Songs like "Evolution" and "Cry" are crafted for radio and Hot Topic teens. The angsty and heartache elements are a bit heavy, even heavier than they usually shoot. "El-Oh-Vee-Ee" sums up how catchy and poppy The Used decide to go and make no mistake, they're pretty cool songs. Cheesy? Yes but again, songs that in measured doses, you wouldn't mind. They lay on this aspect of the album a bit thick at times but their political sounds do well to negate these lighter elements to The Used's music.

Electronic and synth-beats are thrown in amid the democratic anecdotes and it's AFI-influenced at times. These little snippets are very difficult to ignore and admittedly, don't always hit the mark. However, hearing the band's take on the political landscape come "A Song To Stifle Imperial Progress", "Imaginary Enemy" and "Generation Throwaway" play neatly off the band's inexorable poppy sound and brings forth an interesting narrative. Mainly because the band doesn't reinvent the wheel or show major steps of progression but as simple as their musicianship is, they nicely weave their deliberations into catchiness and a sound you'd expect to be hitting the MTV blogs in waves.

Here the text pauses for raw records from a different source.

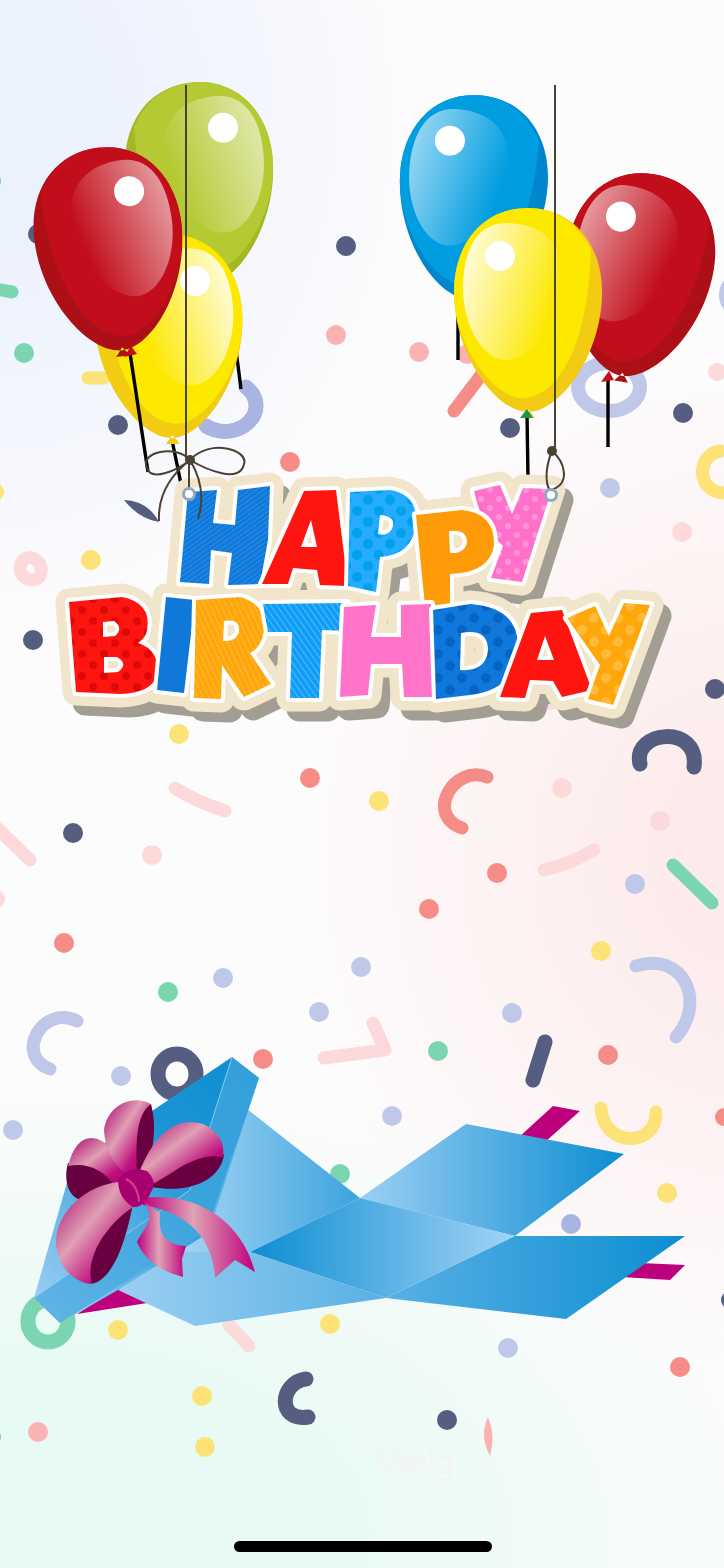
<!DOCTYPE html>
<html lang="da">
<head>
<meta charset="utf-8">
<title>Happy Birthday</title>
<style>
:root{--navy:#555e80;--coral:#f58c86;--rose:#fbb2b2;--blush:#fddada;--lilac:#c0c8ea;--iris:#a9b4e2;--sun:#fde278;--mint:#7ad5b0;--cream:#f1e6cc;--shadow:#a39e93;--magenta:#bd007c;--cord:#4a4234}
html,body{margin:0;height:100%;overflow:hidden}
.screen{position:relative;width:724px;height:1568px;overflow:hidden;background:
radial-gradient(ellipse 430px 520px at 0 120px,#ebf1fd 20%,#ebf1fd00),
radial-gradient(ellipse 460px 520px at 740px 860px,#fdeaea 10%,#fdeaea00),
radial-gradient(ellipse 760px 480px at 60px 1540px,#e8faf4 35%,#e8faf400),#fdfcfd}
.art{position:absolute;inset:0;display:block}
.navy{color:var(--navy)}.coral{color:var(--coral)}.rose{color:var(--rose)}.blush{color:var(--blush)}.lilac{color:var(--lilac)}.iris{color:var(--iris)}.sun{color:var(--sun)}.mint{color:var(--mint)}
.confetti circle{fill:currentColor}
.confetti path{fill:none;stroke:currentColor;stroke-width:13;stroke-linecap:round;stroke-linejoin:round}
.confetti .bold{stroke-width:15}
.green{--skin:#b5c932;--dark:#a4b824}.red{--skin:#c20e1a;--dark:#ad0f17}.yellow{--skin:#fde800;--dark:#f2cc13}.blue{--skin:#009de0;--dark:#0086cc}
.strings{fill:none;stroke:#000;stroke-width:3.4}
.cord{fill:none;stroke:var(--cord);stroke-width:2}
.lettering{stroke-linejoin:round;paint-order:stroke;fill-rule:evenodd}
.choose{position:absolute;left:376px;top:1440px;margin:0;font:400 34px/44px Inter,Roboto,sans-serif;letter-spacing:-1px;color:#f5f3f7}
.home-bar{position:absolute;left:234px;top:1541px;width:258px;height:11px;border-radius:6px;background:#000}
</style>
</head>
<body>
<main class="screen">
<svg class="art" width="724" height="1568" viewBox="0 0 724 1568" role="img" aria-label="Happy Birthday sign under balloons, above an open gift box">
<defs>
<linearGradient id="gloss" x1="1" y1="0" x2="0" y2=".4"><stop stop-color="#fff" stop-opacity=".65"/><stop offset="1" stop-color="#fff" stop-opacity="0"/></linearGradient>
<linearGradient id="gloss-strong" x1="1" y1="0" x2="0" y2=".4"><stop stop-color="#fff" stop-opacity=".95"/><stop offset="1" stop-color="#fff" stop-opacity="0"/></linearGradient>
<g id="balloon-skin">
<path fill="var(--dark)" d="M0-102C45-102 74-66 74-18C74 45 32 102 0 102S-74 45-74-18C-74-66-45-102 0-102ZM0 99L-7 108L7 108Z"/>
<path fill="var(--skin)" d="M0-102C45-102 74-66 74-18C74 36 34 88 6 88C-28 88-60 40-63-60C-48-90-25-102 0-102Z"/>
</g>
<path id="shine" d="M22-87C52-87 65-58 65-22C65 18 44 50 22 50C-6 50-34 8-34-36C-34-68-12-87 22-87Z"/>
<g id="balloon"><use href="#balloon-skin"/><use href="#shine" fill="url(#gloss)"/><circle cx="26" cy="-55" r="15" fill="#fff"/></g>
<g id="balloon-bright"><use href="#balloon-skin"/><use href="#shine" fill="url(#gloss-strong)"/><circle cx="28" cy="-54" r="15" fill="#fff"/></g>

<pattern id="blue-stripe" width="4" height="4" patternUnits="userSpaceOnUse" patternTransform="rotate(-35)"><path fill="#0f78d8" d="M0 0H4V4H0Z"/><path fill="#2b8ce6" d="M0 0H4V1H0Z"/></pattern>
<pattern id="gold-stripe" width="5" height="5" patternUnits="userSpaceOnUse" patternTransform="rotate(65)"><path fill="#ffa60a" d="M0 0H5V5H0Z"/><path fill="#ffb937" d="M0 0H5V1H0Z"/></pattern>
<pattern id="sky-stripe" width="5" height="5" patternUnits="userSpaceOnUse" patternTransform="rotate(55)"><path fill="#119df5" d="M0 0H5V5H0Z"/><path fill="#4cbcff" d="M0 0H5V1H0Z"/></pattern>
<pattern id="sky-dot" width="22" height="22" patternUnits="userSpaceOnUse"><path fill="#25abff" d="M0 0H22V22H0Z"/><g fill="#00a0ea"><circle cx="5" cy="5" r="5"/><circle cx="16" cy="16" r="5"/></g></pattern>
<pattern id="pink-dot" width="18" height="18" patternUnits="userSpaceOnUse"><path fill="#ff70ca" d="M0 0H18V18H0Z"/><g fill="#ff94d8"><circle cx="4" cy="4" r="3"/><circle cx="13" cy="13" r="3"/></g></pattern>
<pattern id="red-dot" width="22" height="22" patternUnits="userSpaceOnUse"><path fill="#ff1510" d="M0 0H22V22H0Z"/><g fill="#dd0909"><circle cx="5" cy="5" r="4"/><circle cx="16" cy="16" r="4"/></g></pattern>
<pattern id="blue-dot" width="24" height="24" patternUnits="userSpaceOnUse"><path fill="#0f78dc" d="M0 0H24V24H0Z"/><g fill="#0665c2"><circle cx="6" cy="6" r="5"/><circle cx="18" cy="18" r="5"/></g></pattern>
<pattern id="gold-dot" width="24" height="24" patternUnits="userSpaceOnUse"><path fill="#ffa70a" d="M0 0H24V24H0Z"/><g fill="#ffba3c"><circle cx="6" cy="6" r="5"/><circle cx="18" cy="18" r="5"/></g></pattern>

<g id="happy">
<path fill="url(#blue-stripe)" d="M188 492L217 490L213 523L235 525L238 490L270 486L268 540L260 584L228 585L232 553L211 550L209 584L180 582Z"/>
<path fill="#ff150f" d="M304 491L336 490L348 586L320 585L317 570L293 568L288 584L262 584ZM311 520L301 547L317 547Z"/>
<path fill="url(#sky-dot)" d="M350 492L390 490Q418 495 416 523Q413 555 380 557L376 592L348 586ZM380 515Q395 516 393 526Q390 537 378 534Z"/>
<path fill="url(#pink-dot)" d="M474 491L500 485L512 514L523 488L552 489L522 582L491 578L503 546Q482 528 474 491Z"/>
<path fill="#ff9a08" d="M416 515L462 510Q495 513 494 545Q490 573 450 574L450 604L425 606ZM449 531Q467 529 467 542Q465 554 450 553Z"/>
</g>
<g id="birthday">
<path fill="url(#red-dot)" d="M69 602L122 597Q152 603 147 630Q146 638 138 643Q160 650 157 675Q152 693 120 694L76 692ZM103 622L114 621Q124 628 115 636L103 637ZM104 657L117 657Q129 664 118 672L104 673Z"/>
<path fill="#0f78d8" d="M166 597L195 600L184 693L157 690Z"/>
<path fill="url(#gold-stripe)" d="M196 600L240 597Q266 604 264 630Q262 647 250 653L271 684L244 697L222 665L221 699L194 698ZM224 621Q241 618 239 632Q236 642 223 641Z"/>
<path fill="url(#sky-stripe)" d="M263 604L347 603L346 631L322 630L319 698L290 698L292 632L268 632Z"/>
<path fill="#ff74c8" d="M344 607L376 605L371 637L401 637L401 605L431 604L434 697L404 697L402 664L371 664L368 695L340 697Z"/>
<path fill="url(#blue-dot)" d="M433 610L470 604Q517 607 518 645Q517 690 470 695L436 699ZM461 633Q488 628 488 650Q486 672 460 670Z"/>
<path fill="#ff150f" d="M531 613L562 610L592 690L562 697L553 681L530 680L525 698L500 697ZM545 636L537 660L554 660Z"/>
<path fill="url(#gold-dot)" d="M567 618L595 606L609 636L624 603L650 605L613 705L588 699L600 665Z"/>
</g>
<g id="greeting"><use href="#happy"/><use href="#birthday"/></g>

<linearGradient id="box-out"><stop stop-color="#9ccff3"/><stop offset="1" stop-color="#0c8ed2"/></linearGradient>
<linearGradient id="box-in"><stop stop-color="#0c8ed2"/><stop offset="1" stop-color="#a3d3f5"/></linearGradient>
<linearGradient id="lid-side" x1="0" y1="1" x2="1" y2="0"><stop stop-color="#a3d3f5"/><stop offset=".65" stop-color="#1c94d6"/><stop offset="1" stop-color="#0c8ed2"/></linearGradient>
<linearGradient id="back-panel"><stop stop-color="#a8d6f6"/><stop offset="1" stop-color="#3ba3de"/></linearGradient>
<linearGradient id="satin" x1="0" y1="0" x2="1" y2="1"><stop stop-color="#a8006e"/><stop offset=".4" stop-color="#e0a0b4"/><stop offset=".7" stop-color="#c0107f"/><stop offset="1" stop-color="#99005f"/></linearGradient>
<linearGradient id="satin-flat"><stop stop-color="#bd007c"/><stop offset=".45" stop-color="#dfa3b5"/><stop offset="1" stop-color="#bd007c"/></linearGradient>
</defs>

<g class="confetti">
<g class="navy"><circle cx="38" cy="234" r="10"/><circle cx="346" cy="246" r="10"/><circle cx="118" cy="425" r="10"/><circle cx="510" cy="428" r="10"/><circle cx="683" cy="413" r="10"/><circle cx="33" cy="640" r="10"/><circle cx="715" cy="689" r="10"/><circle cx="73" cy="833" r="10"/><circle cx="447" cy="1420" r="10"/><circle cx="730" cy="1300" r="9"/>
<path class="bold" d="M640 764C632 730 700 724 694 767M545 1042L533 1080M306 1379C280 1382 276 1422 308 1417"/><ellipse cx="177" cy="1074" rx="19" ry="20" fill="none" stroke="currentColor" stroke-width="15"/><path d="M124 500Q148 501 159 522Q139 519 124 500Z" style="fill:currentColor;stroke:none"/></g>
<g class="coral"><circle cx="290" cy="462" r="10"/><circle cx="310" cy="778" r="10"/><circle cx="497" cy="873" r="10"/><circle cx="429" cy="909" r="10"/><circle cx="64" cy="943" r="10"/><circle cx="263" cy="1059" r="10"/><circle cx="608" cy="1055" r="10"/><circle cx="680" cy="1367" r="10"/><circle cx="724" cy="1117" r="9"/><path d="M454 411L482 374M487 777C455 764 424 814 462 828"/></g>
<g class="rose"><circle cx="336" cy="335" r="10"/><circle cx="419" cy="352" r="10"/><circle cx="467" cy="354" r="10"/><circle cx="38" cy="1432" r="10"/><path d="M488 1417Q479 1436 490 1456Q496 1436 488 1417Z" style="fill:currentColor;stroke:none"/></g>
<g class="blush"><circle cx="717" cy="372" r="9"/><circle cx="682" cy="532" r="10"/><circle cx="562" cy="788" r="10"/><circle cx="660" cy="821" r="10"/><circle cx="152" cy="855" r="10"/><circle cx="550" cy="700" r="10"/><circle cx="-4" cy="899" r="9"/><path d="M175 788Q195 801 225 811M544 870Q570 864 594 850M-4 827L30 860M324 1058L385 1050L373 1023M229 1325L249 1346"/><path d="M20 568C22 550 44 558 41 573C38 585 20 580 20 568" stroke-width="10"/></g>
<g class="lilac"><circle cx="610" cy="488" r="10"/><circle cx="635" cy="884" r="10"/><circle cx="361" cy="967" r="10"/><circle cx="223" cy="978" r="10"/><circle cx="319" cy="1012" r="10"/><circle cx="512" cy="1013" r="10"/><circle cx="121" cy="1076" r="10"/><circle cx="392" cy="1116" r="10"/><circle cx="13" cy="1130" r="10"/><circle cx="508" cy="1348" r="10"/><path d="M636 966C685 951 706 1003 676 1037M77 1021C42 1004 14 1056 50 1069"/><ellipse cx="609" cy="387" rx="31" ry="24" fill="none" stroke="currentColor" stroke-width="14"/><circle cx="743" cy="295" r="18" fill="none" stroke="currentColor" stroke-width="12"/></g>
<g class="iris"><circle cx="571" cy="1224" r="10"/><circle cx="54" cy="1264" r="10"/><path class="bold" d="M246 387C274 410 238 445 206 426"/></g>
<g class="sun"><circle cx="-5" cy="492" r="9"/><circle cx="91" cy="560" r="10"/><circle cx="179" cy="734" r="10"/><circle cx="379" cy="801" r="10"/><circle cx="601" cy="951" r="10"/><circle cx="667" cy="1193" r="10"/><circle cx="118" cy="1330" r="10"/><circle cx="330" cy="1324" r="10"/><circle cx="202" cy="1396" r="10"/><circle cx="205" cy="1447" r="10"/><path d="M88 378H104M720 451C696 455 696 492 724 493"/><path d="M601 1108C603 1148 657 1148 656 1112"/></g>
<g class="mint"><circle cx="24" cy="353" r="10"/><circle cx="168" cy="992" r="10"/><circle cx="438" cy="1051" r="10"/><circle cx="340" cy="1174" r="10"/><circle cx="-8" cy="181" r="9"/><circle cx="-8" cy="1437" r="9"/><path d="M-4 289L12 292M673 865L712 903"/><ellipse cx="48" cy="1321" rx="20" ry="21" fill="none" stroke="currentColor" stroke-width="15"/></g>
</g>

<g class="balloons">
<path class="strings" d="M236 350L241 389M172 440L181 484M458 300V360"/>
<use class="green" href="#balloon" transform="translate(200 184) rotate(-3)"/>
<use class="yellow" href="#balloon-bright" transform="translate(169 336) rotate(-2)"/>
<use class="red" href="#balloon" transform="translate(110 249) rotate(-7)"/>
<path class="strings" d="M130 353L148 472"/>
<path fill="#c20e1a" d="M131 346L137 354L124 357Z"/>
<use class="blue" href="#balloon" transform="translate(473 197) rotate(3) scale(-1 1)"/>
<use class="red" href="#balloon" transform="translate(638 275) rotate(9) scale(-1 1)"/>
<use class="yellow" href="#balloon-bright" transform="translate(528 310) scale(-1 1)"/>
<path class="strings" d="M608 378V447M527 414L528 478"/>
<path fill="#c20e1a" d="M609 371L614 380L601 382Z"/><path fill="#1c9640" d="M527 409L533 418L520 418Z"/>
</g>

<g class="lettering">
<use href="#greeting" x="9" y="11" stroke="var(--shadow)" stroke-width="25"/>
<use href="#greeting" stroke="var(--cream)" stroke-width="27"/>
<use href="#greeting" stroke="#fff" stroke-width="8"/>
</g>

<g class="cord">
<path d="M186 85V460M555 85V448M190 460C176 444 139 452 147 468C151 482 178 470 190 460C210 438 249 450 244 464C240 484 207 470 190 460C167 478 158 500 159 521M190 460C202 480 204 500 198 519M189 492V460M552 451C543 473 547 490 551 490C571 484 565 462 552 451"/>
<circle cx="190" cy="460" r="4" fill="#4a4234"/><circle cx="552" cy="451" r="4" fill="#4a4234"/>
<g fill="#fff" stroke="#91a9be" stroke-width="3"><circle cx="189" cy="494" r="5.5"/><circle cx="551" cy="495" r="5.5"/></g>
</g>

<g class="gift-box">
<path fill="var(--magenta)" d="M553 1106L580 1111L545 1142L518 1138ZM622 1277L640 1263L685 1265L670 1280ZM77 1314L118 1288L160 1301Z"/>
<path fill="url(#back-panel)" d="M247 1109L360 1198L250 1252L176 1252L205 1190Z"/>
<path fill="url(#box-out)" d="M466 1124L624 1154L515 1236L360 1198Z"/>
<path fill="url(#box-in)" d="M360 1198L515 1236L386 1298L250 1252Z"/>
<path fill="url(#box-out)" d="M515 1236H685L566 1319L386 1298ZM176 1252L250 1252L386 1298L195 1326L118 1290Z"/>
<path fill="url(#lid-side)" d="M232 1057L72 1165L34 1298L60 1323L118 1290L205 1235L259 1078Z"/>
<path fill="#45a8df" opacity=".7" d="M232 1057L259 1078L210 1228L60 1323L34 1298L190 1190Z"/>
<path fill="none" stroke="#8cc8ef" d="M34 1298L190 1190L232 1057"/>
</g>

<g class="ribbon-bow">
<path fill="url(#satin-flat)" d="M143 1198C190 1192 240 1215 255 1272L235 1260L215 1278C213 1240 190 1213 143 1205Z"/>
<path fill="url(#satin-flat)" d="M144 1202C157 1220 142 1230 137 1242C145 1262 164 1272 183 1277L182 1259L186 1246C165 1244 158 1235 160 1213Z"/>
<path fill="#69003f" d="M68 1163C62 1185 72 1202 86 1200L120 1184L98 1163Z"/>
<path fill="url(#satin)" d="M68 1166C78 1126 105 1128 133 1177L116 1187Q96 1160 68 1166Z"/>
<path fill="#69003f" d="M151 1104C158 1130 152 1160 142 1175L126 1165L137 1108Z"/>
<path fill="url(#satin)" d="M104 1130C108 1105 132 1094 151 1104C135 1115 136 1146 137 1174L121 1170Q105 1153 104 1130Z"/>
<path fill="#69003f" d="M224 1154C221 1180 190 1194 151 1187L149 1174Q182 1155 224 1154Z"/>
<path fill="url(#satin)" d="M139 1173C154 1134 176 1116 203 1124C220 1132 225 1145 223 1157C193 1152 173 1175 149 1186Z"/>
<path fill="#69003f" d="M133 1204C125 1244 112 1282 90 1284C84 1270 92 1240 124 1201Z"/>
<path fill="url(#satin)" d="M119 1182C87 1185 56 1211 56 1243C57 1265 73 1283 92 1284C84 1256 109 1220 140 1203Z"/>
<path fill="#a8006e" d="M118 1180Q128 1165 147 1171Q158 1182 151 1192Q144 1208 133 1207Q118 1198 118 1180Z"/>
<path fill="none" stroke="#d0408f" stroke-width="2" d="M126 1179Q138 1185 139 1202"/>
</g>
</svg>
<p class="choose">Vælg</p>
<div class="home-bar"></div>
</main>
</body>
</html>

Their first two records were gritty enough and anthemic on their own to put a nice edge on pop-punk and were definitely tailored to the era when post-punk mixed with screamo had you jacked at Warped Tour. As emo as they were though, The Used lost the plot in recent years and struggled to grow musically, whether it be experimenting with their sound, or sticking to their basics. This album though bridges the gap a bit with a lot of old elements coming back as well as a hint of songwriting for the future - with more than a personal purpose. It's nothing evolutionary or mindblowing by the band's standards but as a fan of the old days, it's a step up from what they've done in their last couple gigs. Here's to hoping they strike the balance of the 2000s once more seeing that this offers us a glimmer of hope.